No matter how much you know, it will never be more than a pebble on the beach compared to the vast oceans of what you don’t know. But what if we can establish better ways of learning and sharing our knowledge together?
As big and bold as the Theory of Constraints (TOC) is, it’s not sufficient, alone, to deliver on its inherent potential. As trains need track and ships need water, TOC needs a cultural and organisational infrastructure to get you to where you want to go.
You want to deliver superior project outcomes, on time or early, on budget or below—with all the scope the project called for. You have to rely on outside organisations to provide products and services. What’s your ideal contracting strategy?
‘Avoid inertia. Start again.’ Those were Goldratt’s exact words for the final focusing step. Once you’ve made an investment of money, time and effort, the constraint will move. Ideally, you’ll find it where you intended.
Once you’ve squeezed all the blood you can from a stone, it’s time to get more stones. In its essence, that’s what the uplift step is all about.

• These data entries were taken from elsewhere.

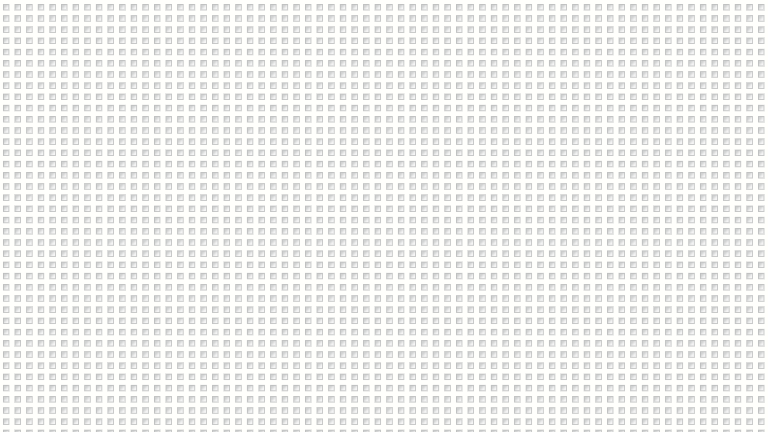
Reproduce this pattern procedurally as a Shadertoy shader.

```glsl
// Grid of small bevelled grey squares on a near-white ground.

// Signed distance to an axis-aligned box
float boxDistance(vec2 p, vec2 halfSize) {
    vec2 d = abs(p) - halfSize;
    return length(max(d, 0.0)) + min(max(d.x, d.y), 0.0);
}

// Pixel coverage of a signed distance
float coverage(float d) {
    return clamp(0.5 - d * iResolution.y, 0.0, 1.0);
}

void mainImage(out vec4 fragColor, in vec2 fragCoord) {
    // Canvas heights, measured from the upper left corner
    vec2 p = vec2(fragCoord.x, iResolution.y - fragCoord.y) / iResolution.y;

    // Repeat: about 66 columns and 38.6 rows, local origin at each square
    vec2 pitch = vec2(0.02689, 0.02593);
    vec2 firstCentre = vec2(0.0142, 0.0167);
    vec2 local = (fract((p - firstCentre) / pitch + 0.5) - 0.5) * pitch;

    float square = boxDistance(local, vec2(0.0073));
    float inner = square + 0.0017;

    // Face: grey at the upper left, pale towards the lower right
    float diagonal = (local.x + local.y) / 0.0146;
    vec3 face = mix(vec3(0.82, 0.825, 0.825), vec3(0.96),
                    smoothstep(-0.45, 0.45, diagonal));

    // Thin rim around the face
    vec3 rim = vec3(0.72, 0.725, 0.725);
    vec3 tile = mix(rim, face, coverage(inner));

    vec3 ground = vec3(1.0, 1.0, 0.99);
    fragColor = vec4(mix(ground, tile, coverage(square)), 1.0);
}
```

While it may be desirable to be liked when asking people with whom you work to collaborate, it is not always necessary, and it is never sufficient.